#### [ACTIVITY]
The response must contain every line from the records below that has "length".

#### [ENTRIES SUPPLIED]
+ + +
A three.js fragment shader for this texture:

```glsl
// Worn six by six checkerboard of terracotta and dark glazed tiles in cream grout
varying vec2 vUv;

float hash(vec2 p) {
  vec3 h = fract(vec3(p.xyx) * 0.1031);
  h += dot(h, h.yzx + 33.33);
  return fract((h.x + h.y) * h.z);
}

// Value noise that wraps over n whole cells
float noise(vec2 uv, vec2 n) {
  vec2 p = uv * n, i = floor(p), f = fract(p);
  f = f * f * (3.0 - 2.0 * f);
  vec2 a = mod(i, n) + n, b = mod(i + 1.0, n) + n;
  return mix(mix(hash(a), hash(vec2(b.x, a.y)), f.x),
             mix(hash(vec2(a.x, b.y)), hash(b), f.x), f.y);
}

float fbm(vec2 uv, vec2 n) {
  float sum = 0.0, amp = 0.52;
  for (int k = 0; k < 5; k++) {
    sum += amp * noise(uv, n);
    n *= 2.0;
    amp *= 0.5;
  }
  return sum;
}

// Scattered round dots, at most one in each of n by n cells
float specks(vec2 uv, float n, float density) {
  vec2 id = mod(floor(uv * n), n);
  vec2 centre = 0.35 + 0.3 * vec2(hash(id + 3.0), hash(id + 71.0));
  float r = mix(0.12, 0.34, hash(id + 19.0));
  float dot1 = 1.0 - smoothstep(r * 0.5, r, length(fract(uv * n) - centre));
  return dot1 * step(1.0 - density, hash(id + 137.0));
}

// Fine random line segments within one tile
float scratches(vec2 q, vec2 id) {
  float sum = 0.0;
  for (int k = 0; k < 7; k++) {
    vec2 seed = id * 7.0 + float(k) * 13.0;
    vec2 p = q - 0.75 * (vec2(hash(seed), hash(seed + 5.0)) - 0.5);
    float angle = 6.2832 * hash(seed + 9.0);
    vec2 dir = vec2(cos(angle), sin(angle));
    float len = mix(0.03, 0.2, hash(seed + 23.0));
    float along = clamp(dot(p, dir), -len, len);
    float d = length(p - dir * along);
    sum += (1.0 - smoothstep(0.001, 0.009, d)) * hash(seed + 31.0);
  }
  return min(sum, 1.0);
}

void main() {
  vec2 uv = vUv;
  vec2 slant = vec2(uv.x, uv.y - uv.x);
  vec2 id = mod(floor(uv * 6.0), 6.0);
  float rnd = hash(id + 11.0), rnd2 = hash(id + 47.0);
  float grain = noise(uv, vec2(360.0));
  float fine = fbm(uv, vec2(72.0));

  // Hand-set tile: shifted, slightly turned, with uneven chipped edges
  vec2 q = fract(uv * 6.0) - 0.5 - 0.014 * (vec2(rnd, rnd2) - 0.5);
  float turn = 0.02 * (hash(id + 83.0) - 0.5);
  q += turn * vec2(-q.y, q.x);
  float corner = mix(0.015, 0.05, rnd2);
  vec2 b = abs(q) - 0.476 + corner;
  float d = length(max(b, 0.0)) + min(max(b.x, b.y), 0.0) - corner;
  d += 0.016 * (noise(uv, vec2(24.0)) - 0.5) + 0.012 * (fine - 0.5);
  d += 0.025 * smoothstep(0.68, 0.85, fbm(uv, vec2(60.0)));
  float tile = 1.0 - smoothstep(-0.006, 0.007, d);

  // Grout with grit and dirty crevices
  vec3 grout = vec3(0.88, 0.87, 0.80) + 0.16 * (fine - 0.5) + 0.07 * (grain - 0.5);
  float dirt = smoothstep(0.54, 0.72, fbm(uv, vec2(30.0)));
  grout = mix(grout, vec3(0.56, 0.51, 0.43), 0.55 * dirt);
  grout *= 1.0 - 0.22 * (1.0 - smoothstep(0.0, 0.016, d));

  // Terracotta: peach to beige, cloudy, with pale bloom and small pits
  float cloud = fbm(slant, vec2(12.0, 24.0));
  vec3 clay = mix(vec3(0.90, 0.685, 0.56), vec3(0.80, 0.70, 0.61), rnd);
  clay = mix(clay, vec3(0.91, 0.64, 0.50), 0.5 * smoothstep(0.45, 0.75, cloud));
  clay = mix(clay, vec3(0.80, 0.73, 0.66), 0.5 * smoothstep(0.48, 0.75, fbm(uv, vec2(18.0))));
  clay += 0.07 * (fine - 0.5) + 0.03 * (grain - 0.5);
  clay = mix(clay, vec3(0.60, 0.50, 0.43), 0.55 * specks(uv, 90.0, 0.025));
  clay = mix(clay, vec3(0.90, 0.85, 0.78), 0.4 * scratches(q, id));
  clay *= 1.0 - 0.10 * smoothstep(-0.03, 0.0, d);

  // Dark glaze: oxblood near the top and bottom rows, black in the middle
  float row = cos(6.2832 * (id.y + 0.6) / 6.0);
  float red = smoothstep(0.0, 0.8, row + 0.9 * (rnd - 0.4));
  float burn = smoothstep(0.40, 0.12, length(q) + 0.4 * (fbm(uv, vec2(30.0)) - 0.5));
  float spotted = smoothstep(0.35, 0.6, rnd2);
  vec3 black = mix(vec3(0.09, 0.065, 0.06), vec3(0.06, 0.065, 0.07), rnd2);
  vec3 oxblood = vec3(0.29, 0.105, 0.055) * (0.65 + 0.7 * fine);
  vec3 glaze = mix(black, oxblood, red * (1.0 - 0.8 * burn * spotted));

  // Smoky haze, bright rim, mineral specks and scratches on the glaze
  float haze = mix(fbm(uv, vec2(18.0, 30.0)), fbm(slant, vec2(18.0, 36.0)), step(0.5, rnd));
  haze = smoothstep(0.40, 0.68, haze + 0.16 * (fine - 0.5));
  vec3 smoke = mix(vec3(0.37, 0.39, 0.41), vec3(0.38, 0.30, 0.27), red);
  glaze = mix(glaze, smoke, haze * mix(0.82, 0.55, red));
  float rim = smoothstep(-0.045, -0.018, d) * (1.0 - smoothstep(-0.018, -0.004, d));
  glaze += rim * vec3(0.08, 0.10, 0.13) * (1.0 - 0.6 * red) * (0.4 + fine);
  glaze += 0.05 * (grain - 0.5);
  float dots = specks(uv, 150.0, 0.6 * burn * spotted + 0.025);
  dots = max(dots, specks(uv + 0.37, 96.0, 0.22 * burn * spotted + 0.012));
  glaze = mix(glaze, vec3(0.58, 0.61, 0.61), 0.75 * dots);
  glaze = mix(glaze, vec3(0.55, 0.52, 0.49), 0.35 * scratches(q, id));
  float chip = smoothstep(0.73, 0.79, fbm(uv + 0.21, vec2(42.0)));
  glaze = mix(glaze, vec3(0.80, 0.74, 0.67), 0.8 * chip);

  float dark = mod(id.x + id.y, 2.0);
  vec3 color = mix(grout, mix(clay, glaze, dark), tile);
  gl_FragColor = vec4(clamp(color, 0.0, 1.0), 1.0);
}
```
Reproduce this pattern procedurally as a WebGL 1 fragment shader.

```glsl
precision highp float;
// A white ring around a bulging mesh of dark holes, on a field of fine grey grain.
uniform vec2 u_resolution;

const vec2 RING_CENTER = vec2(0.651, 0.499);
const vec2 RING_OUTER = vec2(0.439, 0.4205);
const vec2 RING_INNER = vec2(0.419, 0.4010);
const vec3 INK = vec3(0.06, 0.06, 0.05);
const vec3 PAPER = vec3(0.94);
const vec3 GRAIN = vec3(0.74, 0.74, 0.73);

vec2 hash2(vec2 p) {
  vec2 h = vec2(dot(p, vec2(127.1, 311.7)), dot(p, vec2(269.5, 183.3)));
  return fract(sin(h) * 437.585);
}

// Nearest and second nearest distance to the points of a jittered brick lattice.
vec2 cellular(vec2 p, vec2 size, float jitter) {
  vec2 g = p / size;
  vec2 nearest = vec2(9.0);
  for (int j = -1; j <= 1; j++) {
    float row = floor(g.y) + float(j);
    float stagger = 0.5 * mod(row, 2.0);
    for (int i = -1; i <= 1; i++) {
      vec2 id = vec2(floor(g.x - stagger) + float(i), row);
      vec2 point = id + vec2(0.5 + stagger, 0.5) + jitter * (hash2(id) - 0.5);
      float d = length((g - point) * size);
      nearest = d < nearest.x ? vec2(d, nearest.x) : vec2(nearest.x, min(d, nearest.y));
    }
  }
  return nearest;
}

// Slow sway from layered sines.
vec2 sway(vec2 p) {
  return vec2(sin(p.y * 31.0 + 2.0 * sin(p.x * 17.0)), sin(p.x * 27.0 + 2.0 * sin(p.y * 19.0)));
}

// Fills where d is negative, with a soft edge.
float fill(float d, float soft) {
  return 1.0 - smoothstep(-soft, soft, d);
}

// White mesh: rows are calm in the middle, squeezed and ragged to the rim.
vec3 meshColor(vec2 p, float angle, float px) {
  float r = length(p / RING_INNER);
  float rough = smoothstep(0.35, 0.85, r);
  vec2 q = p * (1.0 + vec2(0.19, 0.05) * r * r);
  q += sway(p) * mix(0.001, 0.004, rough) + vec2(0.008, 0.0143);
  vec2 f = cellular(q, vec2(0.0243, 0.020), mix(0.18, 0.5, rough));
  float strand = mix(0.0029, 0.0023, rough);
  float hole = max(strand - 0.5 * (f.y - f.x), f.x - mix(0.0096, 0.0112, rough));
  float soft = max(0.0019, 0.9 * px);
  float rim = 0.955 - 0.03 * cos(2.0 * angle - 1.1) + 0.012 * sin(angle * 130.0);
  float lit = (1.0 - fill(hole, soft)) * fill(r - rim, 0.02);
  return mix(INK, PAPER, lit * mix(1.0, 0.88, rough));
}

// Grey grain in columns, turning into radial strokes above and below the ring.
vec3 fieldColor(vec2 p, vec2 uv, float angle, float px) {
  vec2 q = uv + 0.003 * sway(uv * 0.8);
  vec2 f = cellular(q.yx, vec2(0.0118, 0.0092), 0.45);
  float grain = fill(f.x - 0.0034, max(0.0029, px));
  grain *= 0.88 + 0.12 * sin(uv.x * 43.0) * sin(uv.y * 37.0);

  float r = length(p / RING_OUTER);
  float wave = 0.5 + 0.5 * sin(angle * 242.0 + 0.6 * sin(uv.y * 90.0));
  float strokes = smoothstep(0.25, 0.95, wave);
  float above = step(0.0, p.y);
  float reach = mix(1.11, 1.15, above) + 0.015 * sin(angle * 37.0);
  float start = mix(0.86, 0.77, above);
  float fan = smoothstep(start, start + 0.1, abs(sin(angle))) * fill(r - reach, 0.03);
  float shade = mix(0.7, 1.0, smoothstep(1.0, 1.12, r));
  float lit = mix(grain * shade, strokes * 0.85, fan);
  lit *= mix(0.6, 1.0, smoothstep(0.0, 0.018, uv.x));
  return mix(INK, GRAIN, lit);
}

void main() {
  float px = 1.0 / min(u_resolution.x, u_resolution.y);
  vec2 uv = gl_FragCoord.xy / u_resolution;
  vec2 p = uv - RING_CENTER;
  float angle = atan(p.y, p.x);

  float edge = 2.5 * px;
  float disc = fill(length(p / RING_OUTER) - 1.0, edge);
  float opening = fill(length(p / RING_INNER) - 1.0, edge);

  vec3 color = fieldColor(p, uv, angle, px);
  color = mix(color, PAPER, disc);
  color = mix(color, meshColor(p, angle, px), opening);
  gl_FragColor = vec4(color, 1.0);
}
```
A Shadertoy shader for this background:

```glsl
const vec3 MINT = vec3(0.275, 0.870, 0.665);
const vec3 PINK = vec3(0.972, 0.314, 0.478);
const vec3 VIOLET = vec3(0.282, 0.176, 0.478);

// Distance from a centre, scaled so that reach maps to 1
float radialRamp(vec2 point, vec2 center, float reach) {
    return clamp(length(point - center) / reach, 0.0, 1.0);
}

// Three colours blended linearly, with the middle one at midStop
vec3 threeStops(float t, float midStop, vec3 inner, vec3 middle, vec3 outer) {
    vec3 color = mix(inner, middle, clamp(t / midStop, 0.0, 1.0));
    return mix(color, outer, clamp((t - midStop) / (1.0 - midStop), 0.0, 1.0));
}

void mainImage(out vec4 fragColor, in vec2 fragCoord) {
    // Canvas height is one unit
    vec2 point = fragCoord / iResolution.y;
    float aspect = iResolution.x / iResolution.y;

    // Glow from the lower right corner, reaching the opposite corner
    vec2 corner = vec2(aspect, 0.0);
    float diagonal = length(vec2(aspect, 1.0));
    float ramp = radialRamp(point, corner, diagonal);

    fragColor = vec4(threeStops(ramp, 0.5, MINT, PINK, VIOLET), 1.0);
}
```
+ + +
#### [RESPONSE FOR THIS EXERCISE]
  float dot1 = 1.0 - smoothstep(r * 0.5, r, length(fract(uv * n) - centre));
    float d = length(p - dir * along);
  float d = length(max(b, 0.0)) + min(max(b.x, b.y), 0.0) - corner;
  float burn = smoothstep(0.40, 0.12, length(q) + 0.4 * (fbm(uv, vec2(30.0)) - 0.5));
      float d = length((g - point) * size);
  float r = length(p / RING_INNER);
  float r = length(p / RING_OUTER);
  float disc = fill(length(p / RING_OUTER) - 1.0, edge);
  float opening = fill(length(p / RING_INNER) - 1.0, edge);
    return clamp(length(point - center) / reach, 0.0, 1.0);
    float diagonal = length(vec2(aspect, 1.0));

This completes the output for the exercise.